CDT announced today that Intel, the world?s largest manufacturer of microprocessors, is investing an undisclosed amount of money in the company, joining an all-star list of investors that includes president of EDventure Holdings and technology pundit Esther Dyson, rock band Genesis, and Power Computing founder Steve Kahng.
The broad category of flat panel displays includes technologies such as liquid crystal and plasma displays. Generally, these displays are much thinner and lighter than bulky desktop cathode ray tube (CRT) displays.
What has attracted the attention of Intel and the other investors, as well as researchers around the world, is a technology called LEP, or light emitting polymer. LEPs are a class of semiconductors consisting of a special kind of plastic material that emits light when an electrical charge is applied to them. By comparison, with an LCD screen, when an electric current is applied to the pixels, they act like a shutter, allowing light to pass through to form an image.
Displays made with the LEP technology have the potential to displace LCD screens used in notebooks and even traditional desktop monitors due to some unique features of the technology, according to industry analysts.
"LEP displays are relatively easy to make and the materials are low-cost; the displays require significantly less power than traditional LCD displays (a must for portable applications; and the company [CDT] is working on full-color displays," all of which are highly attractive to the display industry, said Dave Mentley, vice president of Stanford Resources. Stanford Resources is a market research firm specializing in display technologies.
LEP displays can be made using a single piece of glass, whereas LCD displays typically utilize two sheets of glass with a liquid crystal solution between them. LEP displays can be up to one-third thinner than LCDs and cost up to 40 percent less to make as a result, according to CDT. LEP displays also have a wider viewing angle than LCD screens and use less power because they don?t need a source of light from behind the screen.
"It's actually one of the most interesting display phenomena to come along in a few years. But it's also not right around the corner," added Mentley.
Currently, LEP displays lack the longevity and color capabilities of LCD screens required for notebooks, admitted Mark Gostick, director of marketing for CDT. But by mid-1998, the screens are expected to find their initial application as backlights in devices such as cell phones, handheld PCs, VCRs, and other devices.
CDT is working solely on advancing the technology, while several licensees are working to manufacture the displays. Prototype screens for use in notebooks are being developed by a "large Japanese display manufacturer," according to Gostick, and could be ready by 2004. Stanford?s Mentley agrees with CDT?s timetable for LEP notebook screens.
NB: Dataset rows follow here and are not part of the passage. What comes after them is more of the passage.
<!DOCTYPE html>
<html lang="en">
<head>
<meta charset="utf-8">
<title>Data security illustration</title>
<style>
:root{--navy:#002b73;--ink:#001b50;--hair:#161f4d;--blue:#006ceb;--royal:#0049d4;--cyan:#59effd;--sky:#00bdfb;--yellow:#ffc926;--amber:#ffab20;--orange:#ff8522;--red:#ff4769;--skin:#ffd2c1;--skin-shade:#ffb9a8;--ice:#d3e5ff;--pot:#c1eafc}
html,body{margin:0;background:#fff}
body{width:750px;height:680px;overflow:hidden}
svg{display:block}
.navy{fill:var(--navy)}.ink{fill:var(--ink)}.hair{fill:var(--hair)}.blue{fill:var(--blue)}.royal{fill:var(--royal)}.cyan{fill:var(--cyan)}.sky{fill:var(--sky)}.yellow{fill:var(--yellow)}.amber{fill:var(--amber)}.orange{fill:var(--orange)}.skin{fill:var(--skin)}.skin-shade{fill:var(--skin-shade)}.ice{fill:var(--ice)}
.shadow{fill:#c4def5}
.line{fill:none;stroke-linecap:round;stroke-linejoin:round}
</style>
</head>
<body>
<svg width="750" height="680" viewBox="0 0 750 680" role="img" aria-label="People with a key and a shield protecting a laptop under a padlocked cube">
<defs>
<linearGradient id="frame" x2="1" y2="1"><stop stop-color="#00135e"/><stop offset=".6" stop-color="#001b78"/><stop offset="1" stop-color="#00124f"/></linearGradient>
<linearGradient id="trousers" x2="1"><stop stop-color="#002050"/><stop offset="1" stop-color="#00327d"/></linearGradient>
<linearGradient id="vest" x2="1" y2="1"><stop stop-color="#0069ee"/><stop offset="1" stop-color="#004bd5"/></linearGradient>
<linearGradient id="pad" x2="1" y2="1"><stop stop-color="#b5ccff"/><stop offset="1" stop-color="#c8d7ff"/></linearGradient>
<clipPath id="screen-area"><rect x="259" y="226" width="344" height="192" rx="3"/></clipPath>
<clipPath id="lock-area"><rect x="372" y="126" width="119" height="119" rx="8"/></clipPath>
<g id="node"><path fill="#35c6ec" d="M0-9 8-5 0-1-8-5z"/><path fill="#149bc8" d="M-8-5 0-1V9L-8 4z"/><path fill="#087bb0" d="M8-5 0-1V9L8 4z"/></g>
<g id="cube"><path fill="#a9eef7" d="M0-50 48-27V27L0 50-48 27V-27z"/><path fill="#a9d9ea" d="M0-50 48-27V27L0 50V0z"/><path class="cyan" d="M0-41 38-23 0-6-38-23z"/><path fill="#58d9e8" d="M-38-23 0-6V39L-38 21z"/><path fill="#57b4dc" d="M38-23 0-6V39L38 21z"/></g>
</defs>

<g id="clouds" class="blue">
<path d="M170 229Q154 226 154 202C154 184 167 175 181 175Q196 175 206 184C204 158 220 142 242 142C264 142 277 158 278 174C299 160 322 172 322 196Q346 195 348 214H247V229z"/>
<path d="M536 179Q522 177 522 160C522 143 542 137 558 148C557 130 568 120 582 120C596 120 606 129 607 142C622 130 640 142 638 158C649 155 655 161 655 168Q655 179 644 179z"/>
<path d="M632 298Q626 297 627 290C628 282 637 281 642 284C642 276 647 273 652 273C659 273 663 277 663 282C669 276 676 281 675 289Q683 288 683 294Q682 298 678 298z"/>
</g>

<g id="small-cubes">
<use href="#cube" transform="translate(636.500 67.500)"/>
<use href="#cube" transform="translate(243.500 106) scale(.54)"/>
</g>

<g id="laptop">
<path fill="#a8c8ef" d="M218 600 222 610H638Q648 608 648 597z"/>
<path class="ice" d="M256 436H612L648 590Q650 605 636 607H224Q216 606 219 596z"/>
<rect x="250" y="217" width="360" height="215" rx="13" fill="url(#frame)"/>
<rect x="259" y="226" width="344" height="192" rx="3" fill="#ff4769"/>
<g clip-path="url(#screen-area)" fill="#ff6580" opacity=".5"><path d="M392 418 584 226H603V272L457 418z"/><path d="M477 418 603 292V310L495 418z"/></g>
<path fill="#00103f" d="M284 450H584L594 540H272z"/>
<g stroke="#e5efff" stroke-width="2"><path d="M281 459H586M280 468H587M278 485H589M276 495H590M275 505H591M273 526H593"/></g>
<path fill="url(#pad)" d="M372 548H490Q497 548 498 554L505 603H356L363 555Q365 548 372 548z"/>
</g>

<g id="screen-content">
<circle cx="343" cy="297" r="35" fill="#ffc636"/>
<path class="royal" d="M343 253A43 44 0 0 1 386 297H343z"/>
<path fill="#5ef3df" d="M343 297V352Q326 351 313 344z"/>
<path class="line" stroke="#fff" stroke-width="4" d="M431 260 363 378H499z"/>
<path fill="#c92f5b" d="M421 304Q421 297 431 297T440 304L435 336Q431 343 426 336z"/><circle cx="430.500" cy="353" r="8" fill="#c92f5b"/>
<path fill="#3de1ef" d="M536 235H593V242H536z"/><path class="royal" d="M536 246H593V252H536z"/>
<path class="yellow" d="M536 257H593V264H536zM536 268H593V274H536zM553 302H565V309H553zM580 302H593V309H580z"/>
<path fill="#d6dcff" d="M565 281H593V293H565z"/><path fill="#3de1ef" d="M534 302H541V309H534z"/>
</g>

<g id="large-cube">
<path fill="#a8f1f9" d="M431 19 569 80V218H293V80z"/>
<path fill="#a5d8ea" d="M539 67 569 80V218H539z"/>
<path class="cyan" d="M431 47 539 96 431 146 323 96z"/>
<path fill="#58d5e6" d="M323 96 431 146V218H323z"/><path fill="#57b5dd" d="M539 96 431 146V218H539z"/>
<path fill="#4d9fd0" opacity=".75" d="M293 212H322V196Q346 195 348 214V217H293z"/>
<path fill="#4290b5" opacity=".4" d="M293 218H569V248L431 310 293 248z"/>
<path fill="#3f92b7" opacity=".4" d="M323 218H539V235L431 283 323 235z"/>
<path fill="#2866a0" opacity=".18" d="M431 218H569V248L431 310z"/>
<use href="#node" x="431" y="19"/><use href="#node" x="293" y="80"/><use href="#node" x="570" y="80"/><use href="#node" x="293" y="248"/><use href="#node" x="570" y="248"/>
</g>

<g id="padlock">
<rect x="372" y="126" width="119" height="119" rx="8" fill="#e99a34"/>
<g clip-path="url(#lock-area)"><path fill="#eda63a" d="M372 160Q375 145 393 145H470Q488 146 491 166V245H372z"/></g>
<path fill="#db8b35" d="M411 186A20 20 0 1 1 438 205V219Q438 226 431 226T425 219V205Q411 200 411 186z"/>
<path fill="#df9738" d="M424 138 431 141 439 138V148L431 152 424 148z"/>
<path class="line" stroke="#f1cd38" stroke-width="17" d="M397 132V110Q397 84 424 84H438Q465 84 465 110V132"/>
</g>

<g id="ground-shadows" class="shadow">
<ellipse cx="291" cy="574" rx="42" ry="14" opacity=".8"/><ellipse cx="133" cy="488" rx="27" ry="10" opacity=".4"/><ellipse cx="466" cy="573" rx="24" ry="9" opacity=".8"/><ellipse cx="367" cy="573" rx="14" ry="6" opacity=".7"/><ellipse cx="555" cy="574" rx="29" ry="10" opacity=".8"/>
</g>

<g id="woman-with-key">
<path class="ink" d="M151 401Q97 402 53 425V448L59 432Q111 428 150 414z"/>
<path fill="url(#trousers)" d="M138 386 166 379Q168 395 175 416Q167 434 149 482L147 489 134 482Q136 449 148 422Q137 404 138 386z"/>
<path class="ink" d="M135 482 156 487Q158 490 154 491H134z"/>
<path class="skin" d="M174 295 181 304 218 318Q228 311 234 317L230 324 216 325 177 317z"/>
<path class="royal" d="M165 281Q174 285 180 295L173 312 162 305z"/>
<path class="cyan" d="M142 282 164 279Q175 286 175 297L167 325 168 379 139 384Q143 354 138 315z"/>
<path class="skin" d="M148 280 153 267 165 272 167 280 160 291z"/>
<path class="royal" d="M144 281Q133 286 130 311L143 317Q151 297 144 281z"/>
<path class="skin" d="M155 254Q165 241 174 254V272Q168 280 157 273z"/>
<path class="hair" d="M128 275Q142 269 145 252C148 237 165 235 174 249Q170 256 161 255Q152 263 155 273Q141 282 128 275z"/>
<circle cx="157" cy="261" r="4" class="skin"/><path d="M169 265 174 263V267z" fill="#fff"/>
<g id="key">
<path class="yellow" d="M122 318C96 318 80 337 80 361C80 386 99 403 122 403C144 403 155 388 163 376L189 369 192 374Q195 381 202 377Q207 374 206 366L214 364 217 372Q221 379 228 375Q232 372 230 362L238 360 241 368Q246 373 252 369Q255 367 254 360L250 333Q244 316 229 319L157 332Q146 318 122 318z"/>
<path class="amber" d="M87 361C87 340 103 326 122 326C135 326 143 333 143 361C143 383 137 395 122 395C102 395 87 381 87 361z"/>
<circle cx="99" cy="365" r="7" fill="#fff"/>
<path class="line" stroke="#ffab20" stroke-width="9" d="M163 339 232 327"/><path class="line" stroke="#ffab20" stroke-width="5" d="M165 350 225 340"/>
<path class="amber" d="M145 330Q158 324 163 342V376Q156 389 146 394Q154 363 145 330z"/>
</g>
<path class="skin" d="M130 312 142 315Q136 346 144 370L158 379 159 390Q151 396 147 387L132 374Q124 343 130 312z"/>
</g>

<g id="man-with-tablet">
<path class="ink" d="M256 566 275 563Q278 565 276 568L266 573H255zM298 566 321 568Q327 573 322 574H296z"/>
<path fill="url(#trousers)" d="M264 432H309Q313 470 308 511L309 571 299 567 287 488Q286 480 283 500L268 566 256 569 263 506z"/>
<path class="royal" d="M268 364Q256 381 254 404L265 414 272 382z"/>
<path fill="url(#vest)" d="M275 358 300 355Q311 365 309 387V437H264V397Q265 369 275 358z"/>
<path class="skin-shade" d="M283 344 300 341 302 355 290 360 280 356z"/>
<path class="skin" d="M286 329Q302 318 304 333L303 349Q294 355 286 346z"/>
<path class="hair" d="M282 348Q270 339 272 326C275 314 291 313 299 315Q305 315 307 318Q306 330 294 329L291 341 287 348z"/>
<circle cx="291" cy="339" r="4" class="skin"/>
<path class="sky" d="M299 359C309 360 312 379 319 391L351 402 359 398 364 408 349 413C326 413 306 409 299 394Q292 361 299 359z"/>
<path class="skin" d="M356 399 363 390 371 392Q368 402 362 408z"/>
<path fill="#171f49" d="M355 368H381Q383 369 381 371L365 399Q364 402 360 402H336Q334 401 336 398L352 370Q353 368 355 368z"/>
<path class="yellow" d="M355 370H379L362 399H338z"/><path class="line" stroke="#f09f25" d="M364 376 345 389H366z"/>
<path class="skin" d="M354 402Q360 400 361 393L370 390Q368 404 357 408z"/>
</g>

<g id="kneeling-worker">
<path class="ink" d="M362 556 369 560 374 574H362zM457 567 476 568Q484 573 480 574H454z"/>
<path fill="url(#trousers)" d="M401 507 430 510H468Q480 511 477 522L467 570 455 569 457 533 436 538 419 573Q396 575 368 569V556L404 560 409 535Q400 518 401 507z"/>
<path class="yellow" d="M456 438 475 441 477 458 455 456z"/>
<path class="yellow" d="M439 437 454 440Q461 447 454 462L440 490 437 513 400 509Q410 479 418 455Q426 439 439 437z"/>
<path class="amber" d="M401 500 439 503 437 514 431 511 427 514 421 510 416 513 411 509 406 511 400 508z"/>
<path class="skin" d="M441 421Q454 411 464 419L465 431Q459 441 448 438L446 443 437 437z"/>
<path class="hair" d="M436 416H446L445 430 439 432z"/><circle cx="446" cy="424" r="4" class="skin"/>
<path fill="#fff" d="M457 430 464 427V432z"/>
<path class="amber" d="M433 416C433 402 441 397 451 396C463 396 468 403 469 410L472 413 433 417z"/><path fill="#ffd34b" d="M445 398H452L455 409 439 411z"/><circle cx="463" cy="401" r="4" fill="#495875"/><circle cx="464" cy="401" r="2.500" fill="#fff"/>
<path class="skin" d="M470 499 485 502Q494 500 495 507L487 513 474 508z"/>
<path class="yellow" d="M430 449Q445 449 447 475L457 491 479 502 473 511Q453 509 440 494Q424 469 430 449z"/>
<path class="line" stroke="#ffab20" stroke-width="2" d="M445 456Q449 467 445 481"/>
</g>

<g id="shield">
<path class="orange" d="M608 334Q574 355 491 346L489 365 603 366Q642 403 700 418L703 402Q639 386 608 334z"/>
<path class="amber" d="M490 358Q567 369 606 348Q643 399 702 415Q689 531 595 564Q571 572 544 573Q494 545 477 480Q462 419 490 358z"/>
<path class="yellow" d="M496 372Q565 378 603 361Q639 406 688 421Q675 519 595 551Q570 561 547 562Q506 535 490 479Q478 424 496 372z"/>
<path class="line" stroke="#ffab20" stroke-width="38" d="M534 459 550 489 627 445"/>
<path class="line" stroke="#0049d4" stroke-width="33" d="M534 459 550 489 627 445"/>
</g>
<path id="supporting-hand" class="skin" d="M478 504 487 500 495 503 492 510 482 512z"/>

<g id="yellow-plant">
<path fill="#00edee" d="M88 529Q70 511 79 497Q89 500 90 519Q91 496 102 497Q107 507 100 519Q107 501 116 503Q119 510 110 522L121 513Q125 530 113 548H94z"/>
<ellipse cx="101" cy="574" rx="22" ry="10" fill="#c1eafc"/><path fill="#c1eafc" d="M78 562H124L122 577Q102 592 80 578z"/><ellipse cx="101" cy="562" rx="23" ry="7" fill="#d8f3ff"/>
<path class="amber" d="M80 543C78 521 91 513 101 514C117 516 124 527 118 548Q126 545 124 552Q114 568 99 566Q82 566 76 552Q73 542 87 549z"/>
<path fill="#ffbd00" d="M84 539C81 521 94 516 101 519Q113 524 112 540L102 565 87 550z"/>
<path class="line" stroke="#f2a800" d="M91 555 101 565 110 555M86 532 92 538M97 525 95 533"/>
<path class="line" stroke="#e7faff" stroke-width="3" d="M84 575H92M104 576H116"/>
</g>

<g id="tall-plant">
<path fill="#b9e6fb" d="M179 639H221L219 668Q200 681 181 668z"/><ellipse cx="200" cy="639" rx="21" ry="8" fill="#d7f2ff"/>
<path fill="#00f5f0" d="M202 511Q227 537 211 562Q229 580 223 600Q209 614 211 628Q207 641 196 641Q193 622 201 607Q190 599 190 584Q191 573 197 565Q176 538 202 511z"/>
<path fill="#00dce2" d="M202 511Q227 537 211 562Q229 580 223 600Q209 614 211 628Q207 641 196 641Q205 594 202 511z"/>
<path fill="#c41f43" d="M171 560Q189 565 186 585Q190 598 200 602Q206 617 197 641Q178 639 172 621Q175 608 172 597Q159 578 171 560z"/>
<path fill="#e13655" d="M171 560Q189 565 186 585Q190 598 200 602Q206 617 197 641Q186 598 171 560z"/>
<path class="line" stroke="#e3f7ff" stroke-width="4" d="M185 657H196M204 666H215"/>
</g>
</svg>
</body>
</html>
Meanwhile, LCD screen technologies that will help notebooks shed weight continue to emerge. Companies continue to work on a display technology called low-temperature polysilicon (LTPS) for manufacturing active-matrix notebook screens. The technology allows notebook screens to display more information at any given size with more brightness than current LCDs, which use a technology called amorphous silicon.
The LTPS screens also are lighter and can cost as much as 60 percent less than their older counterparts. Today's notebooks still use the older technology because the LTPS screens are more difficult to manufacture. The only companies making these screens are Sony and Sanyo, which are using 2- to 3-inch screens in digital still and video cameras.
Intel is an investor in CNET: The Computer Network.